- You need a steady hand. Regardless of the type of collections work being undertaken, all museum objects need to be handled with considerable care and having a steady hand is always useful. However, it is particularly important for this kind of work, not only because of the sheer number of objects we were handling, but also because we needed to mark objects with their accession numbersplace on the object. We did this by adding a layer of paraloid (which is removable) in a discrete place on the object and then writing the number on that with a rotring pen- which was ridiculously difficult. If you didn’t have a temperamental pen, you had the problem of writing on an uneven surface, or the paraloid bubbled when you added a second coat. (You can probably tell that this was not my favourite part of the job!)
- It is a very physical job, involving climbing ladders, carrying heavy objects, and more generally crouching or kneeling to measure and number some of the more awkwardly shaped objects. If this kind of work doesn’t really appeal, then this kind of job may not be a good fit.
*The poisons we inherited not only from the original makers of the objects, but also from former curators and conservators, who we know to have used toxic substances such as arsenic and fomaldehyde as pesticides and preservatives, particularly in the 19th and early 20th centuries.
*I should clarify – it was easy enough for me! I wasn’t involved in deciding how the objects were going to be sorted (before my time).
*For example, can you have too many Fire-Steels?

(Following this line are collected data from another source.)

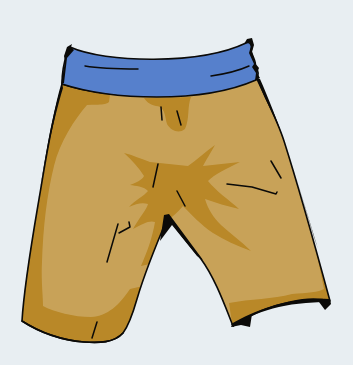
<!DOCTYPE html>
<html lang="en">
<head>
<meta charset="utf-8">
<title>Shorts with blue waistband</title>
<style>
:root {
  --paper: #e8eef2;
  --cloth: #c8a258;
  --shade: #b98828;
  --band: #5680cc;
  --ink: #0b0a08;
}
html, body { margin: 0; background: var(--paper); overflow: hidden; }
svg { display: block; width: 353px; height: 365px; }
.cloth { fill: var(--cloth); }
.shade { fill: var(--shade); }
.band { fill: var(--band); }
.ink { fill: var(--ink); }
.outline { fill: none; stroke: var(--ink); stroke-width: 1.6; stroke-linejoin: round; stroke-linecap: round; }
.crease { fill: none; stroke: var(--ink); stroke-width: 1.5; stroke-linecap: round; stroke-linejoin: round; }
</style>
</head>
<body>
<svg viewBox="0 0 353 365" role="img" aria-label="Tan knee-length shorts with a blue waistband">
  <defs>
    <path id="shorts-shape" d="M62 84 C100 97 190 103 257 79 C266 99 277 119 284 141 C298 185 314 242 330 301 C318 298 303 299 290 302 C270 306 249 315 233 326 C225 306 215 278 201 259 C190 246 179 232 168 217 C156 245 145 272 137 299 C133 313 129 325 123 333 C114 343 99 343 84 342 C61 340 39 332 22 321 C24 287 31 246 38 205 C45 165 51 122 62 84 Z"/>
    <clipPath id="shorts-clip"><use href="#shorts-shape"/></clipPath>
  </defs>

  <g id="hem-inside" class="ink">
    <path d="M231 327 L235 317 L252 314 L250 327 L241 325 Z"/>
    <path d="M314 299 L330 299 L331 304 L325 310 L319 302 Z"/>
  </g>

  <g id="shorts">
    <use href="#shorts-shape" class="cloth"/>
    <g class="shade" clip-path="url(#shorts-clip)">
      <path id="left-side-shade" d="M55 80 L110 95 L109 102 C104 106 97 104 87 105 C75 119 60 141 54 166 C47 194 43 227 42 262 C41 280 43 296 43 306 C54 312 74 317 91 317 C108 316 119 305 130 289 L143 286 L128 345 L15 345 L18 280 L40 150 Z"/>
      <path id="fly-shade" d="M144 98 L191 97 C187 107 190 118 185 129 C179 134 171 131 167 124 C165 117 165 110 160 107 C155 105 149 106 144 98 Z"/>
      <path id="crotch-shade" d="M124 153 C133 155 141 159 150 162 L188 166 C197 160 206 151 215 145 C210 154 206 160 203 166 L240 162 C226 169 215 174 208 181 C216 191 229 200 239 209 C227 206 216 203 205 199 C208 209 213 217 221 225 C231 234 241 241 251 251 C237 246 224 240 213 233 C201 225 192 215 183 206 C178 212 173 216 167 221 L150 264 L141 266 C147 252 152 239 155 222 C149 220 143 224 133 229 C139 218 147 209 148 204 C142 202 136 204 129 207 C135 200 144 196 148 191 C143 186 136 186 130 185 C137 182 142 180 144 176 C139 168 132 160 124 153 Z"/>
      <path id="right-hem-shade" d="M229 303 C250 299 273 299 292 294 C307 293 319 292 324 289 L316 250 L336 304 L290 307 L233 330 Z"/>
    </g>
    <use href="#shorts-shape" class="outline"/>
    <path class="ink" d="M62 84 C50 122 44 165 38 203 C43 170 53 121 63 88 Z"/>
    <path class="ink" d="M257 79 C266 103 279 124 285 144 C278 122 268 97 260 79 Z"/>
    <path class="ink" d="M164 215 L169 214 L186 237 L203 260 L197 256 L172 225 L160 241 Z"/>
    <path class="ink" d="M296 177 L318 249 L314 237 Z"/>
    <path class="outline" stroke-width="2" d="M22 321 C39 332 61 340 84 342 C99 343 114 343 123 333"/>
    <path class="ink" d="M233 327 C256 311 284 302 330 302 L329 299 C290 297 257 309 231 324 Z"/>
  </g>

  <g id="waistband">
    <path class="band" d="M70 47 C105 63 200 65 246 43 C250 41 253 46 251 51 C253 58 257 62 255 67 C260 72 258 77 256 80 C201 104 111 100 62 84 C62 73 64 62 67 54 Z"/>
    <path class="outline" d="M70 47 C105 63 200 65 246 43 C250 41 253 46 251 51 C253 58 257 62 255 67 C260 72 258 77 256 80 C201 104 111 100 62 84 C62 73 64 62 67 54 Z"/>
    <path class="ink" d="M72 44 L67 47 L64 56 L65 62 L61 84 L64 83 L67 58 L74 50 L71 47 Z"/>
    <path class="ink" d="M244 44 L247 39 L252 38 L254 45 L252 52 L255 63 L259 68 L257 73 L260 78 L255 81 L256 73 L252 67 L254 64 L249 53 L251 46 L249 42 Z"/>
    <path class="crease" d="M85 66 C102 69 120 69 138 69"/>
    <path class="crease" d="M211 76 C225 74 238 71 249 66"/>
  </g>

  <g id="creases" class="crease">
    <path d="M161 107 L162 120"/>
    <path d="M177 111 L181 125"/>
    <path d="M158 164 L153 187"/>
    <path d="M177 191 L185 206"/>
    <path d="M227 184 L252 187 L276 194 L277 192"/>
    <path d="M271 161 L281 178"/>
    <path d="M118 224 L107 262"/>
    <path d="M129 222 L130 227 L119 233"/>
    <path d="M97 322 L92 338"/>
  </g>
</svg>
</body>
</html>
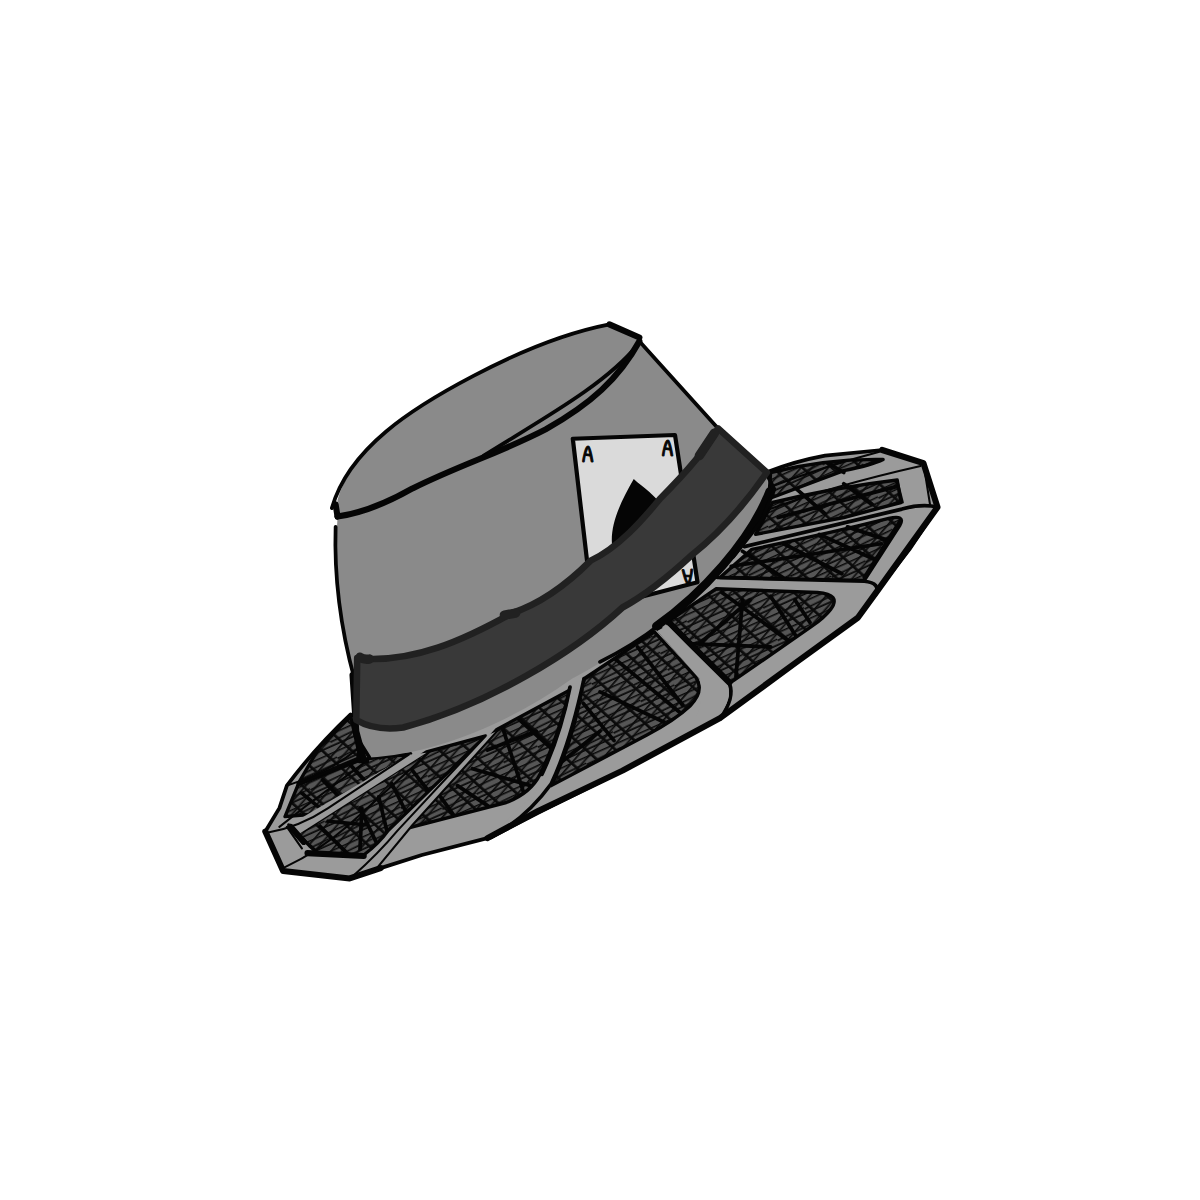
<!DOCTYPE html>
<html lang="en">
<head>
<meta charset="utf-8">
<title>Card-brimmed hat</title>
<link rel="stylesheet" href="https://fonts.googleapis.com/css2?family=Patrick+Hand&display=swap">
<style>
:root {
  --paper: #ffffff;
  --ink: #050505;
  --felt: #8a8a8a;
  --card-border: #9b9b9b;
  --card-back: #565656;
  --ribbon: #393939;
  --ribbon-edge: #212121;
  --ace-face: #dadada;
}
html, body { margin: 0; padding: 0; background: var(--paper); overflow: hidden; }
.canvas { width: 1200px; height: 1200px; overflow: hidden; background: var(--paper); }
.canvas svg { display: block; width: 1200px; height: 1200px; }
.line { fill: none; stroke: var(--ink); stroke-linecap: round; stroke-linejoin: round; }
.fine { stroke-width: 2.2; }
.medium { stroke-width: 4; }
.heavy { stroke-width: 6.5; }
.brim-base { fill: var(--card-border); stroke: var(--ink); stroke-width: 4; stroke-linejoin: round; }
.felt { fill: var(--felt); }
.ribbon { fill: var(--ribbon); stroke: var(--ribbon-edge); stroke-width: 7; stroke-linejoin: round; }
.ace-face { fill: var(--ace-face); stroke: var(--ink); stroke-width: 4.5; stroke-linejoin: round; }
.spade { fill: var(--ink); }
.index { font-family: "Patrick Hand", cursive; font-size: 25px; fill: var(--ink); stroke: var(--ink); stroke-width: 1; text-anchor: middle; }
</style>
</head>
<body>
<main class="canvas">
<svg viewBox="0 0 1280 1280" role="img" aria-label="Grey hat with a brim of fanned playing cards and an ace of spades tucked in the ribbon">
  <defs>
    <pattern id="hatch-shallow" width="40" height="19" patternUnits="userSpaceOnUse" patternTransform="rotate(-24)">
      <path d="M0 4L40 4M0 11.5L40 10M0 16L40 16" stroke="#080808" stroke-width="1.7"/>
    </pattern>
    <pattern id="hatch-steep" width="40" height="22" patternUnits="userSpaceOnUse" patternTransform="rotate(-49)">
      <path d="M0 4L40 4M0 13L40 13" stroke="#0a0a0a" stroke-width="1.8"/>
    </pattern>
    <pattern id="hatch-cross" width="40" height="21" patternUnits="userSpaceOnUse" patternTransform="rotate(42)">
      <path d="M0 8L40 8" stroke="#0a0a0a" stroke-width="3"/>
    </pattern>

    <g id="card-backs">
      <path d="M820 532L822 504Q880 489 942 490Q930 496 900 502Z"/>
      <path d="M806 570L824 536Q890 520 957 512L961 536L900 552Z"/>
      <path d="M768 616L802 586Q880 570 948 553Q966 549 960 560L922 619Z"/>
      <path d="M714 662L764 628L872 632Q898 634 886 650Q880 658 866 668L778 729Z"/>
      <path d="M588 838Q612 790 623 724L698 674L742 722Q752 737 736 753Q720 768 690 784Z"/>
      <path d="M436 883L530 778L608 736Q594 790 576 826Q566 846 540 856Z"/>
      <path d="M308 880L330 902L340 911L388 912Q404 900 414 886L518 785L455 802L324 886Z"/>
      <path d="M304 871L318 837L386 810L438 804L340 868Z"/>
      <path d="M318 836L340 798L374 764L384 808Z"/>
    </g>
    <clipPath id="card-back-clip">
      <path d="M820 532L822 504Q880 489 942 490L957 512L961 536L960 560L922 619L768 616Z"/>
      <path d="M714 662L764 628L872 632Q898 634 886 650L866 668L778 729Z"/>
      <path d="M588 838Q612 790 623 724L698 674L742 722Q752 737 736 753L690 784Z"/>
      <path d="M436 883L530 778L608 736Q594 790 576 826Q566 846 540 856Z"/>
      <path d="M330 902L340 911L388 912L414 886L518 785L455 802L340 880Z"/>
      <path d="M304 871L318 837L386 810L438 804L340 868Z"/>
    </clipPath>
    <path id="crown-shape" d="M360 552C356 610 364 665 375 718Q382 746 379 784L394 808C460 805 540 774 610 724C650 702 696 676 742 634C776 602 806 566 820 532L818 508L766 456L682 362L650 346C600 356 552 376 505 401C440 435 375 480 360 533Z"/>
  </defs>

  <g id="brim">
    <path class="brim-base" d="M374 762Q336 798 306 838L298 862L283 887L302 929L373 937L406 926L450 912L524 893L574 867L660 824L768 766L850 706L915 659L936 630L970 586L1000 541L985 494L941 480L880 486Q848 492 820 503L700 650L440 790Z"/>

    <use href="#card-backs" fill="var(--card-back)"/>
    <use href="#card-backs" fill="url(#hatch-shallow)"/>
    <use href="#card-backs" fill="url(#hatch-steep)"/>
    <use href="#card-backs" fill="url(#hatch-cross)"/>

    <g id="bold-scratches" class="line" stroke-width="4" clip-path="url(#card-back-clip)">
      <path d="M655 702L735 768M640 738L712 772M622 750L655 790M600 812L640 780M680 690L728 752"/>
      <path d="M720 686L822 690M742 690L800 640M785 722L792 640M822 636L850 680M848 640L864 664M770 632L850 690"/>
      <path d="M792 588L838 618M836 580L898 612M874 570L940 600M904 562L952 578M780 604L940 580"/>
      <path d="M850 522L880 548M900 516L930 538M830 552L960 518M880 492L900 504"/>
      <path d="M536 776L560 850M504 820L566 838M488 838L524 862M470 850L490 878M552 766L590 800M520 800L572 780"/>
      <path d="M440 822L462 850M418 836L438 876M404 850L414 892M384 862L402 900M386 862L384 906M340 880L372 912M350 876L392 880"/>
      <path d="M372 814L394 838M344 832L366 854M322 846L346 866"/>
    </g>

    <use href="#card-backs" class="line" stroke-width="3.6"/>

    <g id="card-edges">
      <path fill="var(--card-border)" d="M615 727L624 727Q610 792 588 838L574 867L524 892L556 860Q578 842 586 820Q606 770 608 731Z"/>
      <path class="line medium" d="M623 724Q608 794 588 836Q562 872 524 893M608 733Q598 784 578 826"/>
      <path class="line medium" d="M778 729Q784 744 768 767"/>
      <path class="line heavy" d="M702 669L748 722M712 663L778 728"/>
      <path fill="var(--card-border)" d="M701 673L712 667L776 732Q782 744 767 763L735 778Q754 750 746 724Z"/>
      <path class="line medium" d="M765 616L922 620Q940 622 934 634L914 660"/>
      <path class="line medium" d="M794 583L962 543Q984 537 1000 541M960 556L922 616"/>
      <path class="line fine" d="M808 548Q880 520 982 497M820 520Q880 497 941 481M985 494L992 538M957 512L963 536"/>
      <path fill="var(--card-border)" d="M518 785L530 780L436 884L406 922L380 933Q410 910 424 890Z"/>
      <path class="line fine" d="M518 785L424 886Q404 910 376 935M532 778L440 880L402 926"/>
      <path fill="var(--card-border)" d="M436 805L455 803L318 890L302 884Z"/>
      <path class="line fine" d="M436 805L350 862Q320 882 286 888M458 802L372 880Q340 908 304 925"/>
      <path class="line fine" d="M392 811L326 860L298 882M380 800Q350 824 306 838M306 882L322 905"/>
      <path class="line heavy" d="M310 882L324 898M328 910L388 913"/>
    </g>

    <path id="brim-rim" class="line heavy" stroke-width="5" d="M283 887L302 929L373 937L406 926M520 894L574 865L664 822L768 766L850 706L915 659L936 630L1000 541L985 494L941 480"/>
  </g>

  <g id="crown">
    <use href="#crown-shape" class="felt"/>
    <path class="line medium" d="M358 562C356 625 366 680 378 724L379 784L394 808M382 790L383 812L392 812"/>
    <path class="line heavy" d="M376 720L380 780L388 810"/>
    <path class="line medium" d="M354 542C372 478 440 435 505 401C556 374 604 355 650 346L682 360"/>
    <path class="line heavy" d="M360 551L358 538M650 346L682 360"/>
    <path class="line heavy" d="M360 551Q396 546 440 521C490 496 536 482 582 458C630 431 660 404 682 364"/>
    <path class="line medium" d="M516 486C580 446 646 410 680 368"/>
    <path class="line medium" stroke-width="6" d="M682 364L700 384L766 457"/>
    <path class="line" stroke-width="9" d="M700 668C748 634 800 578 821 524"/>
    <path class="line medium" d="M640 706Q676 688 704 666M818 506L826 522L812 556L782 594"/>
  </g>

  <g id="ace-of-spades">
    <path class="ace-face" d="M611 468L720 464L744 621L675 639L632 648Z"/>
    <path class="spade" d="M676 511C688 522 706 532 716 556L700 590L654 590C648 562 662 536 676 511Z"/>
    <text class="index" x="627" y="493">A</text>
    <text class="index" x="712" y="486">A</text>
    <text class="index" font-size="21" transform="translate(733 607) rotate(176)">A</text>
  </g>

  <g id="hat-ribbon">
    <path class="ribbon" d="M381 702C440 708 496 682 546 654C576 644 604 624 630 598C660 584 686 554 704 532C730 506 752 482 766 457L818 504C796 536 768 568 738 592C710 618 686 636 664 648C612 696 520 752 430 776Q400 780 380 768Z"/>
    <path fill="none" stroke="var(--ribbon-edge)" stroke-width="10" stroke-linecap="round" d="M384 701Q388 704 394 703M538 656L550 654M762 462L746 486"/>
  </g>
</svg>
</main>
</body>
</html>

Henry Balfour (the first curator of PRM) didn’t think so! He, like so many of his contemporaries, collected as many variations of the fire-steel (and other methods of starting a fire) in an attempt to create an almost encyclopaedic representation of the subject of fire-making. Obviously, it is amazing to have such a comprehensive collection, but documenting and packing them was a mountain of a task.